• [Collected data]
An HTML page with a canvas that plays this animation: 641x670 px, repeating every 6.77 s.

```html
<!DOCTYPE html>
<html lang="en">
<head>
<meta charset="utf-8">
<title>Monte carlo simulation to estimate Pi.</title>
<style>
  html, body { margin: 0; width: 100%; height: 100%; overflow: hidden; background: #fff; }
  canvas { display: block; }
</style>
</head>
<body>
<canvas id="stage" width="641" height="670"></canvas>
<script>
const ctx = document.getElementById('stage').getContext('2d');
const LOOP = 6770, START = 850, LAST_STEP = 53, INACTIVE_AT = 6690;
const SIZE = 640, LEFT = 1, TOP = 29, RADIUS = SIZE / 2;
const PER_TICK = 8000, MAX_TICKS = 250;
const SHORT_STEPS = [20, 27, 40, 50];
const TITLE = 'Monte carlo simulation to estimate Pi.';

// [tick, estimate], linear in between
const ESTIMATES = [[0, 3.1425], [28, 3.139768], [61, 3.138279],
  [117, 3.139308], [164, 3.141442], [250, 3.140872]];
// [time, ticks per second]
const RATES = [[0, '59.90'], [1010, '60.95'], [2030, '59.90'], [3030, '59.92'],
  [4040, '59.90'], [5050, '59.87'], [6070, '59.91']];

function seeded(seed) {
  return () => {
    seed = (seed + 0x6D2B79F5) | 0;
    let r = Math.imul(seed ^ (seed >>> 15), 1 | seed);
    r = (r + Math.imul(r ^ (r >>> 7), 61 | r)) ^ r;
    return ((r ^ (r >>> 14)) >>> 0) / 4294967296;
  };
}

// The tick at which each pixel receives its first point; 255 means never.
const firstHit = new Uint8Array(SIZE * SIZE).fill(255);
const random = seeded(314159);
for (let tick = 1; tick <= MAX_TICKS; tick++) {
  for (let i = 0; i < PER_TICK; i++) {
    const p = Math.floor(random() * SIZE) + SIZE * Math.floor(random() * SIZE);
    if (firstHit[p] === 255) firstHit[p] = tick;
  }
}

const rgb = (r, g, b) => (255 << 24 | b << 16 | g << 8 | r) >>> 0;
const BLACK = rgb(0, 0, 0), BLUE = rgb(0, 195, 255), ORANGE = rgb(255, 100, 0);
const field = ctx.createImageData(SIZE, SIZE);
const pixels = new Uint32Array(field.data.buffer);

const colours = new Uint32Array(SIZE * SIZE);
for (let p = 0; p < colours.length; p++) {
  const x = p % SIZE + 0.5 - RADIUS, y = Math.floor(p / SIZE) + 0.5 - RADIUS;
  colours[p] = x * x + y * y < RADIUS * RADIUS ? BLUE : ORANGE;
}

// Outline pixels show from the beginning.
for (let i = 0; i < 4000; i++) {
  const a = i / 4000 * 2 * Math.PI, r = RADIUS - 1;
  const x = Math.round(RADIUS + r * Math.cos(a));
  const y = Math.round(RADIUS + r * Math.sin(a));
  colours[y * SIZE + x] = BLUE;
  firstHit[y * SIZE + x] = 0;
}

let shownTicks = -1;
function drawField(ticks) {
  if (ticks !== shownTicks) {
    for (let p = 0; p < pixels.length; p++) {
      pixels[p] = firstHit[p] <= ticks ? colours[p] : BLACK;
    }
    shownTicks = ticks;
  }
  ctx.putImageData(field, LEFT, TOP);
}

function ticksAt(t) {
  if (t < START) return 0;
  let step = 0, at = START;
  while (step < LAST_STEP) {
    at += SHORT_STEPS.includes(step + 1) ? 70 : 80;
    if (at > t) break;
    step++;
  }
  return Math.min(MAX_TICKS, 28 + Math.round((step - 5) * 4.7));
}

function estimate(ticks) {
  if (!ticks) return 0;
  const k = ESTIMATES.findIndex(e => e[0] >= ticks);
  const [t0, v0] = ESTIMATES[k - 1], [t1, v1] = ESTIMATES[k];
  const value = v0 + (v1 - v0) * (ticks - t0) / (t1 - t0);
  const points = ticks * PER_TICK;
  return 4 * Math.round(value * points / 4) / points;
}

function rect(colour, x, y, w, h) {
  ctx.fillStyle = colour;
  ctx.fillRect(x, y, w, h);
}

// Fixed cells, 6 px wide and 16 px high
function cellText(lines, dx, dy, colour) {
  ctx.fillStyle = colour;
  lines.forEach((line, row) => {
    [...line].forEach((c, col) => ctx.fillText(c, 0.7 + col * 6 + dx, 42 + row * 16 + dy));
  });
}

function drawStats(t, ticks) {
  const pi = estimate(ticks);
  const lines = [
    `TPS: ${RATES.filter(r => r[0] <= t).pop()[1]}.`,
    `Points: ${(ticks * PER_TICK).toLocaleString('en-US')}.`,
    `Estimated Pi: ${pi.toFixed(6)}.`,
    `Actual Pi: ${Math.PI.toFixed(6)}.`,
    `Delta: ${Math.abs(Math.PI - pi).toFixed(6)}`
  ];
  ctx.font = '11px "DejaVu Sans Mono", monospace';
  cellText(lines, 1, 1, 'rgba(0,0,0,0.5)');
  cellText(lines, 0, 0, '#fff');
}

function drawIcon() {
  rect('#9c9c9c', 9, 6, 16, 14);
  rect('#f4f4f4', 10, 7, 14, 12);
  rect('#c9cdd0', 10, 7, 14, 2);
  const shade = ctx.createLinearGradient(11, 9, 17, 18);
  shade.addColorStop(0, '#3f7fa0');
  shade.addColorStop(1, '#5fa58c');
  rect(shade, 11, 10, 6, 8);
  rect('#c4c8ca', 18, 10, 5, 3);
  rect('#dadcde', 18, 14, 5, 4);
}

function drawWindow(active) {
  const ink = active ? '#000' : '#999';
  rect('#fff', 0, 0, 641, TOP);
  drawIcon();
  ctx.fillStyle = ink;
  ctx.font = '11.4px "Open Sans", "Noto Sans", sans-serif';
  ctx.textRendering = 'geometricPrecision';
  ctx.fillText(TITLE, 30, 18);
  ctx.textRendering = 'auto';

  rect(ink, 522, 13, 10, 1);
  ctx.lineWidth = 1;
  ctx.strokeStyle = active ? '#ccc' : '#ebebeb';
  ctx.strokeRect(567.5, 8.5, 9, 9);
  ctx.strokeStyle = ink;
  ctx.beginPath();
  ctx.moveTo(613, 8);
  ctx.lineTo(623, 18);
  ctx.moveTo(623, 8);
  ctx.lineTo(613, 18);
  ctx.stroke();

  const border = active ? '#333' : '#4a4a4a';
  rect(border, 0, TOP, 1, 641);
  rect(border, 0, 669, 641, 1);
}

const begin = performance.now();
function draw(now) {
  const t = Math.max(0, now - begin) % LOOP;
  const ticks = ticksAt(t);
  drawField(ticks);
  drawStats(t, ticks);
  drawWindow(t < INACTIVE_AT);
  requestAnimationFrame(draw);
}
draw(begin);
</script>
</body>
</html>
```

==

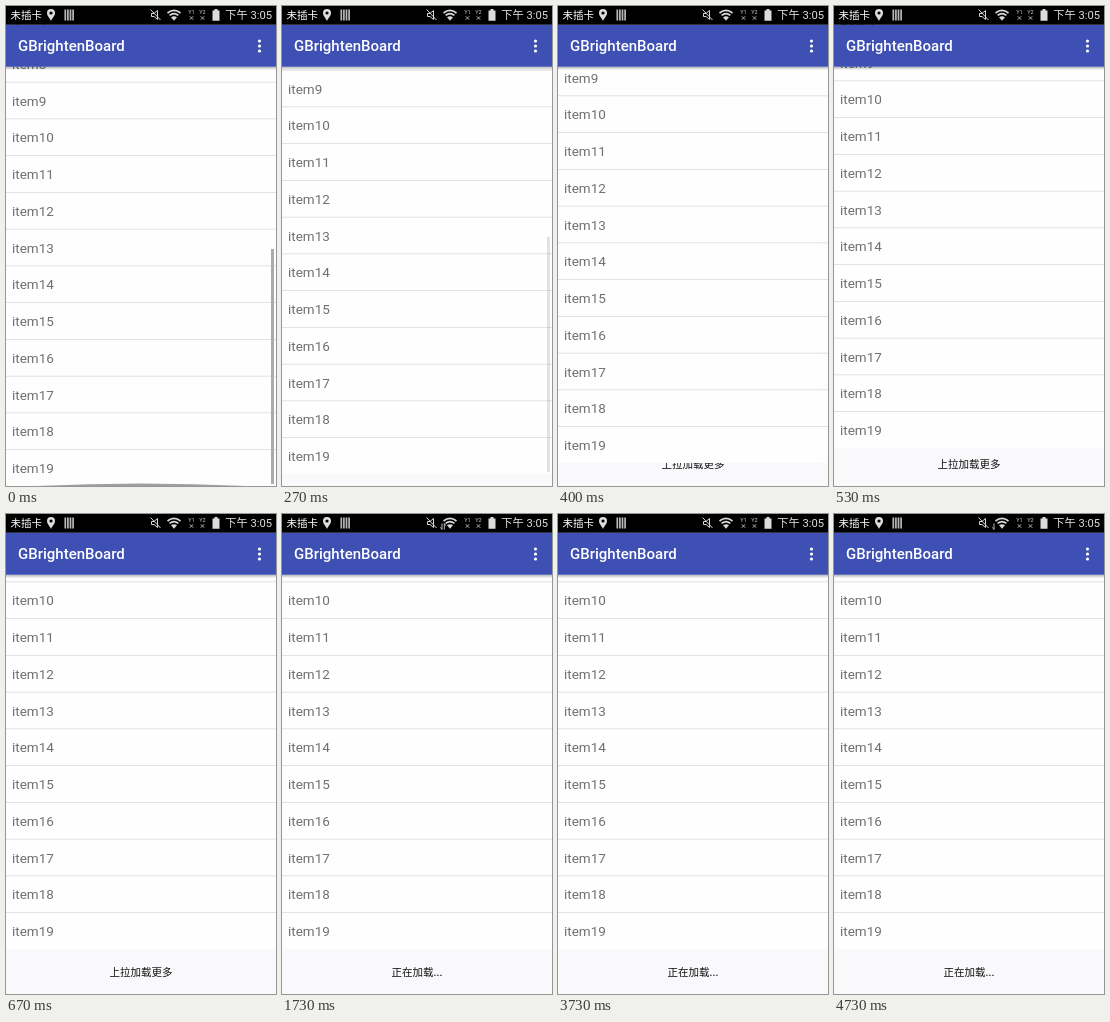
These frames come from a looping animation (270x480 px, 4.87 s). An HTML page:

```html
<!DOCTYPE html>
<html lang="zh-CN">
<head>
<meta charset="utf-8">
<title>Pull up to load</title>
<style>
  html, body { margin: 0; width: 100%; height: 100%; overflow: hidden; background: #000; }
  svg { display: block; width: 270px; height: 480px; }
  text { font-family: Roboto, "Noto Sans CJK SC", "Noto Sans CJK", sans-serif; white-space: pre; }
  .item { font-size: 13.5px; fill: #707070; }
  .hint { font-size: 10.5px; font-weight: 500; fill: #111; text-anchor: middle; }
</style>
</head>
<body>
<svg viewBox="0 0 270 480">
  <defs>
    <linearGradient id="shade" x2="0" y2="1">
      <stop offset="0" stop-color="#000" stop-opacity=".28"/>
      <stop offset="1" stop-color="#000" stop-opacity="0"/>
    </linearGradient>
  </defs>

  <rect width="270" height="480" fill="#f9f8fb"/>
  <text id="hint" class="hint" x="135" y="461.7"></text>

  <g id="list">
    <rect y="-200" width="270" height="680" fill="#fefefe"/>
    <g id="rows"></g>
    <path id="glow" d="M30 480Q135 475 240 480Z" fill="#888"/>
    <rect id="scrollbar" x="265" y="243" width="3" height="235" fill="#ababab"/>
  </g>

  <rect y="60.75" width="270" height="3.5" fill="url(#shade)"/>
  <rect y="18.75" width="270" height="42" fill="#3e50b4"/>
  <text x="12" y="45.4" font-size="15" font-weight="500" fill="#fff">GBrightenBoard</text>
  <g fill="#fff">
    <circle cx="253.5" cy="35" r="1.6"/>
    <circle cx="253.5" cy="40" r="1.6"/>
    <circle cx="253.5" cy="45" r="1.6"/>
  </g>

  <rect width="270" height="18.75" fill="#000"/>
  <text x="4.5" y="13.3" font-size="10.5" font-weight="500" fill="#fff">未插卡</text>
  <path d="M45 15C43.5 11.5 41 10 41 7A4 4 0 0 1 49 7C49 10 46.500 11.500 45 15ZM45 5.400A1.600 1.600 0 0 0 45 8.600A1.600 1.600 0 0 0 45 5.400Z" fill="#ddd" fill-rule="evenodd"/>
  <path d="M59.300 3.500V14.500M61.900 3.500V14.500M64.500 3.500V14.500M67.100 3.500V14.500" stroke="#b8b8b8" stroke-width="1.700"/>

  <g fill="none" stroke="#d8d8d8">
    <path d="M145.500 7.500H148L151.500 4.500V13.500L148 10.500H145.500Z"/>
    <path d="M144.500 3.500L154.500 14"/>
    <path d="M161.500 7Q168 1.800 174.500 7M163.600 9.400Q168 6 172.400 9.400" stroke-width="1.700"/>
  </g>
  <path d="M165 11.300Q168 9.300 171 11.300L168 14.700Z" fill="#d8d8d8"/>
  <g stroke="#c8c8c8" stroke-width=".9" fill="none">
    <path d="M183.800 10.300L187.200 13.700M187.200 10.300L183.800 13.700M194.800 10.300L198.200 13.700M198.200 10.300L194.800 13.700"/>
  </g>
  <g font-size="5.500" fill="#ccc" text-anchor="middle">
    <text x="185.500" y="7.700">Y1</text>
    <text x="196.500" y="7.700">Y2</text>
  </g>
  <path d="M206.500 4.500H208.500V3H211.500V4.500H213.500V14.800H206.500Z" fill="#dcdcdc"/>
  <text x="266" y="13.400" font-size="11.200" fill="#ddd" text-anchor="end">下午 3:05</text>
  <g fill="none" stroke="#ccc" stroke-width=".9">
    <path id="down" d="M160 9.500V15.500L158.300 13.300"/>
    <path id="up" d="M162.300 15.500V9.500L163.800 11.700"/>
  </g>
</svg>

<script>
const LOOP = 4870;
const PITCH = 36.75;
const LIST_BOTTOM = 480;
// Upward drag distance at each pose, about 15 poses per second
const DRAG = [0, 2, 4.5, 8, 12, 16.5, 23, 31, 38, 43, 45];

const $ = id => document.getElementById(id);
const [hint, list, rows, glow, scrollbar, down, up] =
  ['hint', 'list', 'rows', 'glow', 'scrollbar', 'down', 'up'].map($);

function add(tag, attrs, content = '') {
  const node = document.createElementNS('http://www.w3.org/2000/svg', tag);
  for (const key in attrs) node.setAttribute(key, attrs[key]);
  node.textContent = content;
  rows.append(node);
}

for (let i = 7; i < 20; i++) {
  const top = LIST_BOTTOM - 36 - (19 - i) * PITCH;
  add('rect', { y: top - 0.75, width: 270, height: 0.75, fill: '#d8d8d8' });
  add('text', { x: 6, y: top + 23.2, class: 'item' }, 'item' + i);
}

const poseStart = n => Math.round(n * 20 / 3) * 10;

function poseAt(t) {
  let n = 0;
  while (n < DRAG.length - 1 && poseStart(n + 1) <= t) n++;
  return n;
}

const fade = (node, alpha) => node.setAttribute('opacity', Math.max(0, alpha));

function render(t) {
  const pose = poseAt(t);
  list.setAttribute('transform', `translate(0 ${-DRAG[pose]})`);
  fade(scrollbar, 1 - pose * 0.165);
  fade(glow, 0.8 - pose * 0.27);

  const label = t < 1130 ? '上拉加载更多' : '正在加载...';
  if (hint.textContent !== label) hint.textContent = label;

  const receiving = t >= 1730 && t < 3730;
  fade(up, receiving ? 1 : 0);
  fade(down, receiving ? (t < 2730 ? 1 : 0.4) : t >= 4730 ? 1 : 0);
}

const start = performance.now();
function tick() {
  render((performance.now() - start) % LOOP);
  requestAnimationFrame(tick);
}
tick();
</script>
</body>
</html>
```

==

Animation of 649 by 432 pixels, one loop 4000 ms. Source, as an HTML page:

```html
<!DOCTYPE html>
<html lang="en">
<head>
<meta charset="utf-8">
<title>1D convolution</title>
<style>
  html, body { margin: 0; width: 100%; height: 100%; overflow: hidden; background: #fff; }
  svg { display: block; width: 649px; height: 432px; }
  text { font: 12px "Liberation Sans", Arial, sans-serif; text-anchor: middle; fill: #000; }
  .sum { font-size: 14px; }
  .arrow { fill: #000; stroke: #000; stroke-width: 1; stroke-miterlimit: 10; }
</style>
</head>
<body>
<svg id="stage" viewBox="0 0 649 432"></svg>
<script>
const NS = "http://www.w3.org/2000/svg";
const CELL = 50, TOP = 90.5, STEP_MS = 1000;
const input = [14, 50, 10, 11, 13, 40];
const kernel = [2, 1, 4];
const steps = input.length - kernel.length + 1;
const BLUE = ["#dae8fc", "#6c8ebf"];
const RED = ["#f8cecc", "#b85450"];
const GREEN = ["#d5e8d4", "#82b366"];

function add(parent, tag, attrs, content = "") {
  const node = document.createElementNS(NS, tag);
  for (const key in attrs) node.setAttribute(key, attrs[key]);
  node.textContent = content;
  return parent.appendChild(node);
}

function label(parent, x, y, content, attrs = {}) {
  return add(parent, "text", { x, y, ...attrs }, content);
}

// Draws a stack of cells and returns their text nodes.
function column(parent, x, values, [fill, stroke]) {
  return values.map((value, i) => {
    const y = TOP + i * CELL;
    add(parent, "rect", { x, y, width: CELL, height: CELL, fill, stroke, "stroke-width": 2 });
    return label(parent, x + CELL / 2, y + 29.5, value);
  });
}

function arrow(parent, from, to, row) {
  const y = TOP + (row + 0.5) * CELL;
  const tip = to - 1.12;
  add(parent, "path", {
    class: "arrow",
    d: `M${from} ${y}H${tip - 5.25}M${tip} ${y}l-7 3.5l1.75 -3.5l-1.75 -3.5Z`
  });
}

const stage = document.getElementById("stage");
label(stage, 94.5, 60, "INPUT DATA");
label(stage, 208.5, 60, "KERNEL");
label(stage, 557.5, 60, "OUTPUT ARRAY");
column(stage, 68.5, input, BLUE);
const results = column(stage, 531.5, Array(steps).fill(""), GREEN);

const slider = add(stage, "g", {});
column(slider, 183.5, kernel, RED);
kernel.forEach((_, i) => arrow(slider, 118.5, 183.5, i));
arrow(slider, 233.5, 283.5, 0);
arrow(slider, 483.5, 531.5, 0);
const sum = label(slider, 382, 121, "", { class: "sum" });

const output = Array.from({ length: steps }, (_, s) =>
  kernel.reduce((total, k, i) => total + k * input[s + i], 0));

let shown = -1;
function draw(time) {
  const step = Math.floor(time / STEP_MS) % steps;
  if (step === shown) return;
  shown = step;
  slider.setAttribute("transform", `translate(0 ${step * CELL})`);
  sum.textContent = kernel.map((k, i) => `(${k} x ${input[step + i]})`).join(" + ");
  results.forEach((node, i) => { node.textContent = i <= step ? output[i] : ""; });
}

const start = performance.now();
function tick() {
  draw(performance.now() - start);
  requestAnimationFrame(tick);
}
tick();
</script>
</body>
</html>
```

• [TASK INSTRUCTIONS]
Return each line from the data where the string "slider" can be found.

• [EXPECTED ANSWER]
const slider = add(stage, "g", {});
column(slider, 183.5, kernel, RED);
kernel.forEach((_, i) => arrow(slider, 118.5, 183.5, i));
arrow(slider, 233.5, 283.5, 0);
arrow(slider, 483.5, 531.5, 0);
const sum = label(slider, 382, 121, "", { class: "sum" });
  slider.setAttribute("transform", `translate(0 ${step * CELL})`);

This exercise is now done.